Japan, which Sir Paul estimates he has visited at least a hundred times, has a particular place in his heart. “I’ve got a real affection for the culture, for their way of thinking,” he says warmly when I ask why the place means so much to him. “Even now, I still get excited when I go.” Sir Paul attributes his success in Japan to a genuine passion for the country and its people, citing the fact that many of the designers he was invited out with, all those years ago, didn’t make it in Japan. “I came with a different attitude. I think a lot of the others fell by the wayside because they weren’t curious about the culture here; they didn’t try and immerse themselves in the way of life.”

  • Sir Paul Smith at Cow Books, Nakameguro

Today, with more than 200 stores in Japan, Sir Paul has less time to immerse himself in the country than he once did. In those early days – when he would come four times a year, for two weeks at a time – he was able to travel the length of country. He tells me about his love of Kyoto and its history, of the rural north and the mountains, of the bars of Shinjuku in Tokyo, “so tiny and old, so unusual looking.” Now, as an internationally recognised designer and forever in demand, it’s a case of grabbing time when he can. “I sneak off to this little local restaurant, where I just have salmon and miso soup and rice, and the kitchen’s the size of two telephone boxes,” he says, adding, in typically down-to-earth fashion: “I don’t really go to any of the posh, Nobu-type kind of restaurants.”

It’s also in these snatched moments in Tokyo that Sir Paul visits his beloved bookshops: T-Site in Daikanyama, Flying Books in Shibuya – “amazing places that have every book on design, on photography, every magazine”, and which have been a vital source for the patchwork of ephemera that informed Paul Smith’s spring collection.
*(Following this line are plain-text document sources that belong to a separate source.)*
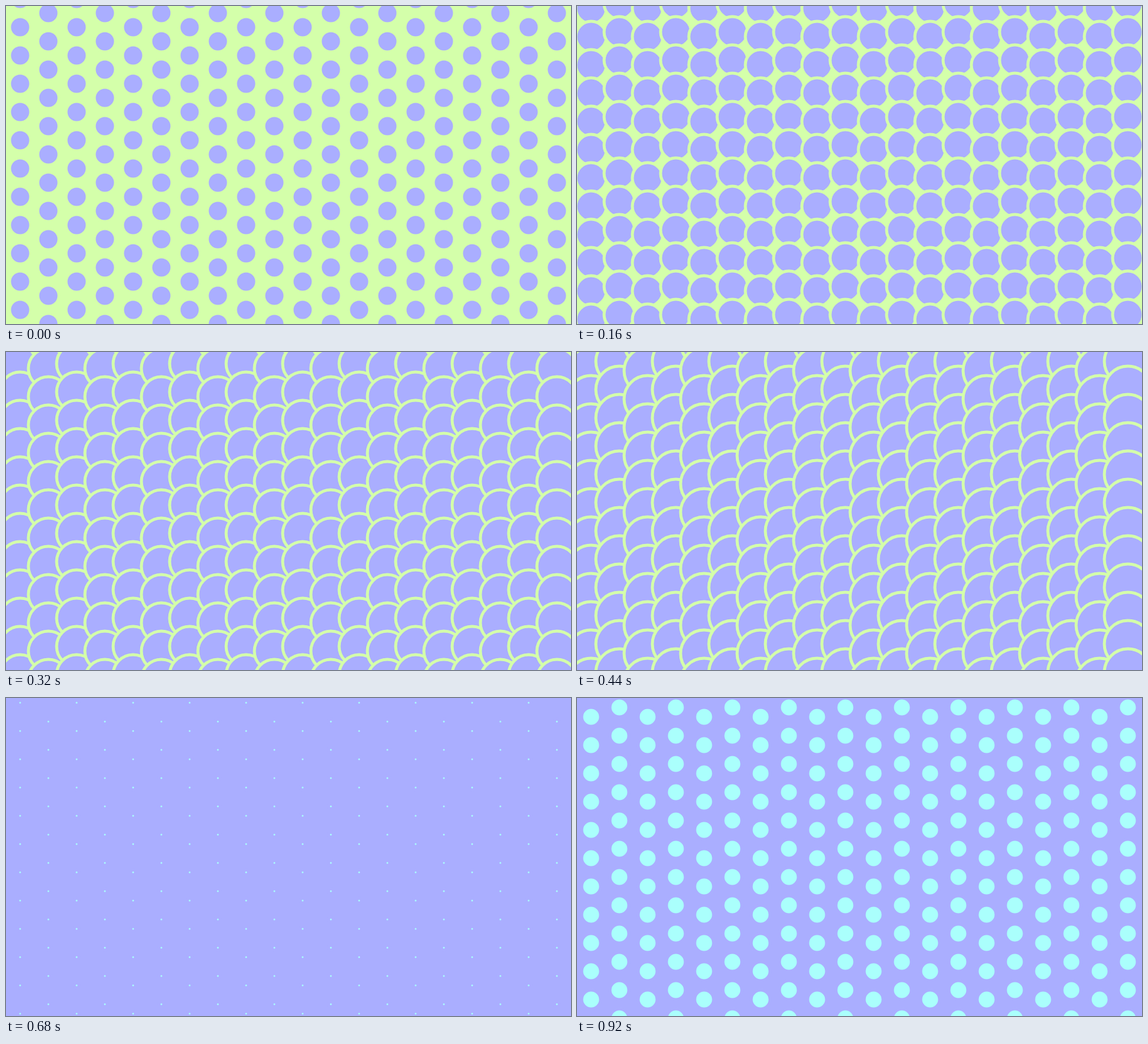
An HTML page with a canvas that plays this animation: 960x540 px, repeating every 0.96 s.

```html
<!DOCTYPE html>
<html lang="en">
<head>
<meta charset="utf-8">
<title>Drifting scales</title>
<style>
  html, body { margin: 0; width: 100%; height: 100%; overflow: hidden; background: #d4ffaa; }
  canvas { display: block; width: 960px; height: 540px; }
</style>
</head>
<body>
<canvas id="stage" width="960" height="540"></canvas>
<script>
  const W = 960, H = 540, CELL = 48;
  const STEP_MS = 40, STEPS = 24, SWAP = 15;
  const GREEN = '#d4ffaa', VIOLET = '#aaaeff', CYAN = '#aafffc';
  const ctx = document.getElementById('stage').getContext('2d');

  const mod = (a, n) => ((a % n) + n) % n;

  function disc(x, y, r) {
    ctx.beginPath();
    ctx.arc(x, y, r, 0, Math.PI * 2);
    ctx.fill();
    ctx.stroke();
  }

  function draw(step) {
    // Discs grow by 2px a step; at SWAP they restart in the next colour.
    const r = 2 * mod(step - SWAP, STEPS);
    const [back, front] = step < SWAP ? [GREEN, VIOLET] : [VIOLET, CYAN];
    ctx.fillStyle = back;
    ctx.fillRect(0, 0, W, H);
    if (r === 0) return;

    ctx.fillStyle = front;
    ctx.strokeStyle = back;
    ctx.lineWidth = 5;
    for (let col = 0; col < W / CELL; col++) {
      // Neighbouring columns drift in opposite directions.
      const shift = col % 2 ? 12 - 4 * step : 36 + 4 * step;
      for (let y = mod(shift, CELL) - 2 * CELL; y < H + 2 * CELL; y += CELL) {
        disc(CELL * (col + 0.5), y, r);
      }
    }
  }

  const start = performance.now();
  let last = -1;

  function tick() {
    const step = Math.floor((performance.now() - start) / STEP_MS) % STEPS;
    if (step !== last) draw(last = step);
    requestAnimationFrame(tick);
  }
  tick();
</script>
</body>
</html>
```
But along with the references to Japanese culture, the collection also draws on Sir Paul’s intimate understanding of the local consumer, using soft, lightweight fabrics that are cool and easy to wear in the often humid Japanese climate.

“And they really are consumers,” Sir Paul says, laughing. “While in the West, we might spend our money on art and furniture, their focus is much more on what they wear, it’s how they express themselves. I think it’s partly why we’ve done so well there.”

  • At the Paul Smith store in Roppongi

In March 2011, Japan was inundated by a devastating tsunami. Tens of thousands died and the country suffered hundreds of billions of pounds worth of damage. Sir Paul was on one of the first flights into the country. “It was around the time that some of my staff and I usually fly out there. Our trip was cancelled, but I still wanted to go by myself,” he says. “The plane was empty – just me and a handful of people going home to their families. I had to go, to be there with my staff, to say ‘I’m with you. I understand.’ It made such a difference to them, and to me.”

Clearly, Japan has proven to be much more to Sir Paul than just an opportunity to licence his brand and expand into new markets. As well as rewarding the designer’s passion and curiosity for the country with commercial success, Japan continues to be a fertile source of inspiration, ensuring that Sir Paul continues to innovate, to be relevant for almost fifty years, win countless awards and a knighthood, after he started selling his own designs in Nottingham. “With Japan,” he tells me, a “it’s more than just a business.”

Shop the exclusive collection

  • Paul Smith Dusty-Pink A Suit To Travel In Soho Slim-Fit Wool Suit Jacket

  • Paul Smith Dusty-Pink A Suit To Travel In Slim-Fit Wool Suit Trousers

  • Paul Smith Camp-Collar Floral-Print Tencel and Linen-Blend Shirt

  • Paul Smith Printed Cotton-Blend Satin Shorts

  • Paul Smith Sky-Blue Soho Slim-Fit Unstructured Cotton Blazer

  • Paul Smith Slim-Fit Cotton Shorts